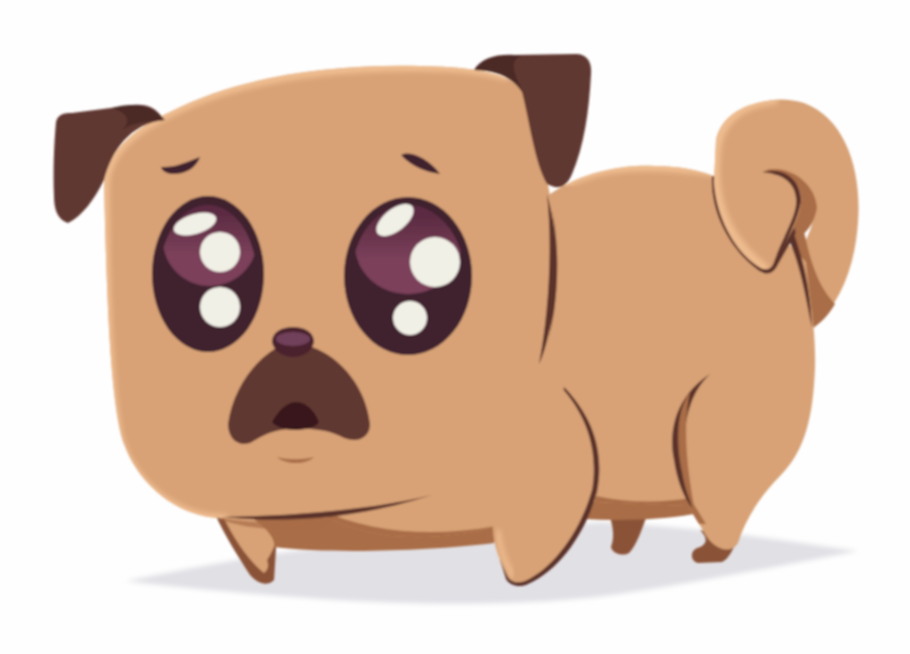
<!DOCTYPE html>
<html lang="en">
<head>
<meta charset="utf-8">
<title>Sad pug puppy</title>
<style>
:root {
  --paper: #fefefe;
  --fur: #d8a276;
  --fur-light: #efbd90;
  --fur-shade: #a96d47;
  --fur-deep: #8a5238;
  --ear: #613730;
  --ear-dark: #4b2926;
  --line: #5a3029;
  --eye: #40202f;
  --iris: #7b405a;
  --iris-low: #5b2b42;
  --shine: #f1f0e6;
  --nose: #48222f;
  --nose-shine: #71405a;
  --mouth: #38191a;
  --ground: #e1e0e5;
}
html, body { margin: 0; background: var(--paper); overflow: hidden; }
svg { display: block; width: 910px; height: 654px; }
.ground { fill: var(--ground); }
.fur { fill: var(--fur); }
.shade { fill: var(--fur-shade); }
.deep { fill: var(--fur-deep); }
.ear { fill: var(--ear); }
.ear-dark { fill: var(--ear-dark); }
.line { fill: var(--line); }
.rim { fill: none; stroke: var(--fur-light); stroke-width: 9; stroke-linecap: round; }
.eyeball { fill: var(--eye); }
.shine { fill: var(--shine); }
.nose { fill: var(--nose); }
.nose-shine { fill: var(--nose-shine); }
.mouth { fill: var(--mouth); }
</style>
</head>
<body>
<svg viewBox="0 0 910 654" role="img" aria-label="Cartoon pug puppy with big sad eyes">
  <defs>
    <linearGradient id="iris-tone" x1="0" y1="0" x2="0" y2="1">
      <stop offset="0.2" stop-color="var(--iris-low)"/>
      <stop offset="0.65" stop-color="var(--iris)"/>
    </linearGradient>
    <filter id="soft" x="-10%" y="-10%" width="120%" height="120%"><feGaussianBlur stdDeviation="2.5"/></filter>
    <filter id="edge" x="-5%" y="-5%" width="110%" height="110%"><feGaussianBlur stdDeviation="0.9"/></filter>
    <path id="head-shape" d="M104 184C105 152 138 126 170 112C240 76 330 64 420 66C480 67 518 74 526 98C535 130 552 182 555 240C557 300 549 350 538 386C520 440 480 482 425 498C360 514 290 520 218 518C180 516 140 488 124 444C108 400 106 250 104 184Z"/>
    <path id="body-shape" d="M545 198C575 174 620 164 655 166C690 167 712 172 735 188L806 262C810 300 816 330 815 368C813 415 806 450 780 476C760 496 745 520 738 543C730 556 712 548 704 532L688 506L594 502L584 524L494 528C430 542 370 542 320 514L380 400Z"/>
    <path id="tail-tip" d="M716 140C722 112 752 100 782 100C776 140 790 160 790 170C806 178 806 198 797 222L774 263C770 271 764 271 756 265C734 250 716 216 714 182Z"/>
    <clipPath id="head-clip"><use href="#head-shape"/></clipPath>
    <clipPath id="body-clip"><use href="#body-shape"/></clipPath>
    <clipPath id="tail-clip"><use href="#tail-tip"/></clipPath>
    <clipPath id="left-eye-clip"><ellipse cx="208" cy="274" rx="48" ry="69"/></clipPath>
    <clipPath id="right-eye-clip"><ellipse cx="408" cy="276" rx="56" ry="71"/></clipPath>
  </defs>

  <path id="ground-shadow" class="ground" filter="url(#soft)" d="M126 581C200 566 300 546 400 540L600 522C690 526 780 540 858 551C780 566 700 582 620 594C540 606 420 606 320 599C250 594 180 588 126 581Z"/>

  <g id="pug" filter="url(#edge)">
    <g id="far-legs">
      <path class="deep" d="M608 512L648 512C642 530 636 546 629 553C622 557 612 553 611 547C615 537 613 524 608 512Z"/>
      <path class="deep" d="M215 514L278 518L274 580C266 588 256 582 250 575C238 556 226 538 215 514Z"/>
      <path class="fur" d="M222 514L274 520C279 535 276 546 267 560C269 566 268 570 264 573C250 562 234 540 222 514Z"/>
      <path class="deep" d="M700 530L738 540C732 550 729 559 722 562L698 563C690 561 690 551 697 548C708 545 708 538 700 530Z"/>
    </g>

    <g id="belly">
      <path class="shade" d="M250 516L500 520L494 543C430 551 330 554 274 547C276 538 264 526 250 516Z"/>
      <path class="shade" d="M590 490L690 496L694 514C660 520 620 521 584 519Z"/>
    </g>

    <g id="tail-loop">
      <path class="fur" d="M730 126C744 102 776 94 804 103C845 118 862 170 858 222C855 266 841 302 814 328L800 250C820 220 818 190 795 176L740 180Z"/>
      <path class="shade" d="M788 238L800 216L806 240C814 276 824 292 835 304C828 316 820 324 812 328C811 300 805 262 788 238Z"/>
    </g>

    <g id="body">
      <use href="#body-shape" class="fur"/>
      <g clip-path="url(#body-clip)">
        <path class="rim" filter="url(#soft)" d="M565 184C600 166 640 162 715 172"/>
        <path class="shade" d="M320 510C370 532 430 538 496 526L490 550L340 550Z"/>
        <path class="shade" d="M596 496C630 503 660 503 690 498L706 524L590 524Z"/>
      </g>
      <path class="line" d="M710 374C676 396 668 430 674 460C678 486 686 500 692 508C684 470 674 408 710 374Z"/>
      <path class="shade" d="M690 392C676 410 676 444 682 472C685 490 690 502 695 510C688 476 682 428 690 392Z"/>
      <path class="line" d="M788 238L794 234C802 258 810 282 812 328C806 300 801 266 788 238Z"/>
    </g>

    <g id="tail-curl">
      <path class="line" d="M712 176C710 212 730 250 758 270C765 275 771 275 776 268L802 222L780 200L730 180Z"/>
      <use href="#tail-tip" class="fur"/>
      <path class="rim" clip-path="url(#tail-clip)" filter="url(#soft)" d="M774 100C738 104 716 124 716 158C712 204 728 240 764 268"/>
      <path class="shade" d="M765 170C790 164 816 184 817 208C814 224 806 234 797 238L794 226C806 200 804 184 784 174Z"/>
      <path class="line" d="M762 172C786 166 802 182 801 202C798 220 784 246 772 268C782 236 798 216 796 198C794 180 780 174 762 172Z"/>
    </g>

    <g id="front-leg">
      <path class="line" d="M564 387C596 420 604 456 597 492C586 532 560 570 528 584C520 588 510 586 506 579L500 560L550 480Z"/>
      <path class="fur" d="M480 430L560 386C590 418 598 456 592 490C581 530 554 568 525 581C517 584 510 582 507 575C500 560 492 544 493 526L440 500Z"/>
      <path class="rim" filter="url(#soft)" style="stroke-width:5" d="M498 532C499 550 506 564 512 575"/>
    </g>

    <g id="head">
      <path class="line" d="M546 190C558 222 560 270 554 312C550 336 544 356 539 366C547 320 552 260 546 190Z"/>
      <use href="#head-shape" class="fur"/>
      <path class="rim" clip-path="url(#head-clip)" filter="url(#soft)" d="M224 519C176 518 136 486 121 444C107 400 105 260 105 184C107 150 138 128 170 113C240 78 330 66 420 67C460 67 485 70 505 76"/>
      <path class="line" d="M222 517C290 524 360 518 432 495C380 508 300 516 222 517Z"/>
      <path class="shade" d="M215 517C250 524 300 525 340 515L320 529C280 530 242 530 215 517Z" opacity="0.7"/>
      <path class="line" d="M547 194C557 230 559 270 553 312C549 336 544 354 539 364C548 318 553 250 547 194Z"/>
    </g>

    <g id="ears">
      <path class="ear" d="M56 122C58 114 64 113 72 113L126 106C142 103 154 104 164 120C130 124 112 150 104 180C94 200 82 216 68 223C58 220 54 210 54 196C53 170 54 144 56 122Z"/>
      <path class="ear-dark" d="M112 108C132 102 152 104 165 120C145 121 130 124 122 130C132 120 126 112 112 108Z"/>
      <path class="ear" d="M474 70C482 58 496 54 514 55L576 54C587 54 592 62 591 74C589 112 584 146 572 174C566 188 558 190 547 184C535 164 530 124 522 92C512 76 494 70 474 70Z"/>
      <path class="ear-dark" d="M474 70C482 58 496 54 522 56C510 60 512 70 524 94C512 76 494 70 474 70Z"/>
    </g>

    <g id="brows" class="eyeball">
      <path d="M161 167C174 168 187 162 200 157C196 168 186 174 173 174C167 174 162 171 161 167Z"/>
      <path d="M401 155C408 150 428 157 440 174C426 172 412 167 401 155Z"/>
    </g>

    <g id="left-eye">
      <ellipse class="eyeball" cx="208" cy="274" rx="56" ry="78"/>
      <ellipse cx="210" cy="240" rx="47" ry="46" fill="url(#iris-tone)" clip-path="url(#left-eye-clip)"/>
      <ellipse class="shine" cx="195" cy="224" rx="22" ry="10" transform="rotate(-17 195 224)"/>
      <circle class="shine" cx="220" cy="252" r="20"/>
      <circle class="shine" cx="220" cy="307" r="20"/>
    </g>
    <g id="right-eye">
      <ellipse class="eyeball" cx="408" cy="276" rx="64" ry="79"/>
      <ellipse cx="408" cy="245" rx="53" ry="49" fill="url(#iris-tone)" clip-path="url(#right-eye-clip)"/>
      <ellipse class="shine" cx="395" cy="220" rx="22" ry="11" transform="rotate(-38 395 220)"/>
      <circle class="shine" cx="435" cy="262" r="25"/>
      <circle class="shine" cx="410" cy="318" r="17"/>
    </g>

    <g id="muzzle">
      <path class="ear" d="M276 348C286 342 302 342 312 347C342 358 366 388 370 424C370 438 358 443 344 438C330 430 310 428 296 429C278 428 264 434 252 442C240 448 228 440 228 424C232 394 250 364 276 348Z"/>
      <path class="mouth" d="M272 422C280 408 288 402 296 402C306 402 314 410 319 422C314 432 280 433 272 422Z"/>
      <path class="nose" d="M272 342C272 332 282 327 293 327C304 327 314 332 314 342C312 352 302 357 293 357C284 357 274 352 272 342Z"/>
      <ellipse class="nose-shine" cx="293" cy="339" rx="17" ry="7"/>
      <path class="shade" d="M277 457C288 460 302 460 314 457C306 465 286 465 277 457Z"/>
    </g>
  </g>
</svg>
</body>
</html>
------------------------------------------------------------------------
What you have to do>
Once the line containing "--iris: #7b405a;" has been copied, stop; everything from the first line of the data up to it must be copied exactly, without pictures.

Your response>
<!DOCTYPE html>
<html lang="en">
<head>
<meta charset="utf-8">
<title>Sad pug puppy</title>
<style>
:root {
  --paper: #fefefe;
  --fur: #d8a276;
  --fur-light: #efbd90;
  --fur-shade: #a96d47;
  --fur-deep: #8a5238;
  --ear: #613730;
  --ear-dark: #4b2926;
  --line: #5a3029;
  --eye: #40202f;
  --iris: #7b405a;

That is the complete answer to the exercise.